I think, in general, I appreciate books that are based in the same city that the author resides since it gives an "authentic" feel to the book (or sends me searching for information on something I read since it sounds neat). Sloan is from San Francisco, which is where this book is based. Google is often discussed, along with their hierarchy and how working at Google really is. I am not sure if he worked at Google (it doesn't appear to be that way from his website) or knew people who did, but it still has at least a realistic flavor since Google is so well-known for being one of the best places to work. I also recently (in the last three months) visited San Francisco and really enjoyed my stay. But I digress.

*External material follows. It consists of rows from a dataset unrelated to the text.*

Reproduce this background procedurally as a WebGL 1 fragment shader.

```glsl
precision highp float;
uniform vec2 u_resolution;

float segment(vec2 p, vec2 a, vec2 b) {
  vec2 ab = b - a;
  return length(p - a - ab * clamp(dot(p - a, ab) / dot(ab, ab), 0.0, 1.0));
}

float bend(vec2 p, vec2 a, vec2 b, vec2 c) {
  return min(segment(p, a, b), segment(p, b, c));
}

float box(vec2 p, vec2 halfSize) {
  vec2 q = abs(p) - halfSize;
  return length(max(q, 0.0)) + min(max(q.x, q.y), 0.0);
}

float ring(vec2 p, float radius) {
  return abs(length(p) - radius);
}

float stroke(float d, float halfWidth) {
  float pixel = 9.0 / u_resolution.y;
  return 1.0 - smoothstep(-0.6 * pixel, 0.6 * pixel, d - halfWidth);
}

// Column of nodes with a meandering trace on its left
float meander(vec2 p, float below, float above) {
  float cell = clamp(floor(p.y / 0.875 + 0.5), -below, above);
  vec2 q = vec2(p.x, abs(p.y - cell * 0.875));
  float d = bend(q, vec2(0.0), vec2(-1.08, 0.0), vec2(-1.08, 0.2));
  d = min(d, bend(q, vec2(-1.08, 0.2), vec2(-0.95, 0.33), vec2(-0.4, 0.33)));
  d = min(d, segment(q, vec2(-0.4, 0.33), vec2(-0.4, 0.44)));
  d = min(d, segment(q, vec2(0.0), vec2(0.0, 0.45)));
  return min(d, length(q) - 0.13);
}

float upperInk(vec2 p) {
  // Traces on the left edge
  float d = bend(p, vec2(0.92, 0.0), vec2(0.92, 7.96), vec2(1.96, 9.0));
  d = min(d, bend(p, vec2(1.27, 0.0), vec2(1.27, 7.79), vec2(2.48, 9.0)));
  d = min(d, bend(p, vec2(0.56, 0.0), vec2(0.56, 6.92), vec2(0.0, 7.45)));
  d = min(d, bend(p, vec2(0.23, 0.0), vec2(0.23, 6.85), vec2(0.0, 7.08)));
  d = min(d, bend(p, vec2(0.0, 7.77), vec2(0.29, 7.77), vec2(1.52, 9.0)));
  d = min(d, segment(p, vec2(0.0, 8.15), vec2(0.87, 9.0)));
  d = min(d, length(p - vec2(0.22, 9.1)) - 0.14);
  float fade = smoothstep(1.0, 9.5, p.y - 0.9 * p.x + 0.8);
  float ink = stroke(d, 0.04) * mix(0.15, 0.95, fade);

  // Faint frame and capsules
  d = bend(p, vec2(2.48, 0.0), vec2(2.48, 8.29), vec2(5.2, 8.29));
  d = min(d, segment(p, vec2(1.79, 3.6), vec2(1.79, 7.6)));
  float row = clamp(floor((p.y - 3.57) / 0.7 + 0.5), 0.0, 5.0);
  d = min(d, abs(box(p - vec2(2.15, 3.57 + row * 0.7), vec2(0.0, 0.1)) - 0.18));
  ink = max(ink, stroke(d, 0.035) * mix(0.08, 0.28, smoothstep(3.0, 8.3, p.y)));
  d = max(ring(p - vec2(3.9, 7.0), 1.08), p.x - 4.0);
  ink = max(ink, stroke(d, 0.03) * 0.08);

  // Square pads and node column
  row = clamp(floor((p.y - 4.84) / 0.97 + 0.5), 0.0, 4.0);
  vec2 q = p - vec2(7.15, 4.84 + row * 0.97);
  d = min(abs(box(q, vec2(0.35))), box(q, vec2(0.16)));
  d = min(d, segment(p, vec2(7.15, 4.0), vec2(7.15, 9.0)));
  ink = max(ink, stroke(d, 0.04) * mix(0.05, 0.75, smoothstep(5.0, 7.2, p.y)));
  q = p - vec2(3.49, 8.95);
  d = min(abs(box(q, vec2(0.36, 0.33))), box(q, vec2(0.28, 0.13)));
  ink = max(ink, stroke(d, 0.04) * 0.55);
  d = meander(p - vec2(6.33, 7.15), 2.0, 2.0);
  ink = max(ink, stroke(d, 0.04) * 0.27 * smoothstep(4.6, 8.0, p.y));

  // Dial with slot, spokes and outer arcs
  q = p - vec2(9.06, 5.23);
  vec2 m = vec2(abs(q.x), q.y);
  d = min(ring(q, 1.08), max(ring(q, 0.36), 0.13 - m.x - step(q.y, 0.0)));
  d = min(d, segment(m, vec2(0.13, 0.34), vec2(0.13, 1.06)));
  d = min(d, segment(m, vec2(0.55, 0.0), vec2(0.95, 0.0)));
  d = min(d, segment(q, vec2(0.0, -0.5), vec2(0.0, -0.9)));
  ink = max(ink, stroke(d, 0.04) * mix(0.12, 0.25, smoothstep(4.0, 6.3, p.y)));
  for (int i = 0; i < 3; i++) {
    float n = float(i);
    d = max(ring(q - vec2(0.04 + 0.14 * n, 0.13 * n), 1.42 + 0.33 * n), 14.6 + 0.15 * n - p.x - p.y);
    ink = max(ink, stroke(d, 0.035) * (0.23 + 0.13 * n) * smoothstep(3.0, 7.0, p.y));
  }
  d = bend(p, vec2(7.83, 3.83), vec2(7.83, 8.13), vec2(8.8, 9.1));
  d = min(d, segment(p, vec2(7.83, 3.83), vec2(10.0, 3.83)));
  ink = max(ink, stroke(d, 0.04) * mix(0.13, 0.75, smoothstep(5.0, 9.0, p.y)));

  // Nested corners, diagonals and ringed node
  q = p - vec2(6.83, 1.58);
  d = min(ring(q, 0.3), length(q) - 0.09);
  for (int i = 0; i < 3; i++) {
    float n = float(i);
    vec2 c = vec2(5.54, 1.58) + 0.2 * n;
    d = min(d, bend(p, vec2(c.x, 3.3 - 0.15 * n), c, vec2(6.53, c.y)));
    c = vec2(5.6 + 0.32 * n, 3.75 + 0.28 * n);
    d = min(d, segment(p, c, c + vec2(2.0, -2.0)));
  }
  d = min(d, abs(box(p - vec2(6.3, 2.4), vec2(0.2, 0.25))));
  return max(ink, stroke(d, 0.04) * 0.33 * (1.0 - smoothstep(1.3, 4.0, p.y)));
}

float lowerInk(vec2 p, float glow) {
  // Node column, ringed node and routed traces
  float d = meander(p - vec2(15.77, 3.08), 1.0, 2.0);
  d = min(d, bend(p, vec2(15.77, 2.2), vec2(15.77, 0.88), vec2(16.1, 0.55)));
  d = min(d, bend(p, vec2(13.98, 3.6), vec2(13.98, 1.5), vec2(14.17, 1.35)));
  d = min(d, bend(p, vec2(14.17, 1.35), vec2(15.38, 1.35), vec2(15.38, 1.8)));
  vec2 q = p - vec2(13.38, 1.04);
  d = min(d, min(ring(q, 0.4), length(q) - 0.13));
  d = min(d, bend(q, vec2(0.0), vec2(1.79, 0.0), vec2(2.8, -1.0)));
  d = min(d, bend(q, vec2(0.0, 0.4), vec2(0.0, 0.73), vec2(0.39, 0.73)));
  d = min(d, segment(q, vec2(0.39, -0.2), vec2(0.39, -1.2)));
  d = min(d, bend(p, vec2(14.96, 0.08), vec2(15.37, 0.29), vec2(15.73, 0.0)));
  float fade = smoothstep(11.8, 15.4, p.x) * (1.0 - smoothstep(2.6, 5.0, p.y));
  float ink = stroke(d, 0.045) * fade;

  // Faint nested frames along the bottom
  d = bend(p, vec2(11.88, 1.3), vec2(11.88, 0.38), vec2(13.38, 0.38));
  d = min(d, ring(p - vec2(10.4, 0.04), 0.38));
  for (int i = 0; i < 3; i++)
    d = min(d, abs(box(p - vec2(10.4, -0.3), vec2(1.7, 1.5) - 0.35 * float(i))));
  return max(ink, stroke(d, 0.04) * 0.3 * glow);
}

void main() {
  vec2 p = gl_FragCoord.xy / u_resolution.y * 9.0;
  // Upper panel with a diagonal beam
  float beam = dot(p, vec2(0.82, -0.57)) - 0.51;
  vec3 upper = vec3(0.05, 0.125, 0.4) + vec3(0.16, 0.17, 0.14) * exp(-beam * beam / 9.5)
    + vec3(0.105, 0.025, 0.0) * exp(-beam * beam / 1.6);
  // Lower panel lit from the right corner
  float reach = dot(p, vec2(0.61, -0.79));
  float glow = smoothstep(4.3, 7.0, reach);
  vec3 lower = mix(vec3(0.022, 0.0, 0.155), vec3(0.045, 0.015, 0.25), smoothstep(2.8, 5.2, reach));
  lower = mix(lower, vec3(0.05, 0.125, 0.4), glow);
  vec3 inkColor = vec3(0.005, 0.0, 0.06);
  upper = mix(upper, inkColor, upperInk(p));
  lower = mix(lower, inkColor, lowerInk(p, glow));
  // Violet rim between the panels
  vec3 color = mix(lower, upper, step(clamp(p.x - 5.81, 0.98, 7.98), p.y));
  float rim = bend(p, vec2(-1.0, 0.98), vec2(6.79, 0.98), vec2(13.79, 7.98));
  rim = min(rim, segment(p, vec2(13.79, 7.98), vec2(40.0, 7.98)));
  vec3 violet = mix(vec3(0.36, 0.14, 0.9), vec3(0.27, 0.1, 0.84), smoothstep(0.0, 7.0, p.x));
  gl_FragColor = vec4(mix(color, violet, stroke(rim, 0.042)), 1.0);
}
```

Clay is unemployed and happens by Mr. Penumbra's bookstore, where he is hiring for a night clerk. Clay applies and accepts the job, quickly realizing that this bookstore is not like your typical Barnes and Nobel. Instead, it is divided into sections. One section is for normal, albeit mostly outdated/older books. The second section is in the back and Clay is "forbidden" by Mr. Penumbra to look in the books. One night, one of Clay's friends comes into the store and looks in one of the "forbidden" books and finds out that it is all in code. This becomes immensely intriguing since the patronage of the store are...misfits. Clay tries to up the store's presence by offering a very targeted coupon online. A Googler finds it and comes into the store while Clay is working on a 3-D animation of the store. With this animation, he is trying to track what books people are checking out based on the notes that all the clerks are required to take. The Googler, Kat, sees what he is doing and offers the help of her resources at Google to help figure out what is going on since there is a method to the books being checked out. This is only the beginning of a mystery at this store. What do the books say? Why are people checking out only specific ones? Clay quickly finds that this runs deeper than he ever suspected.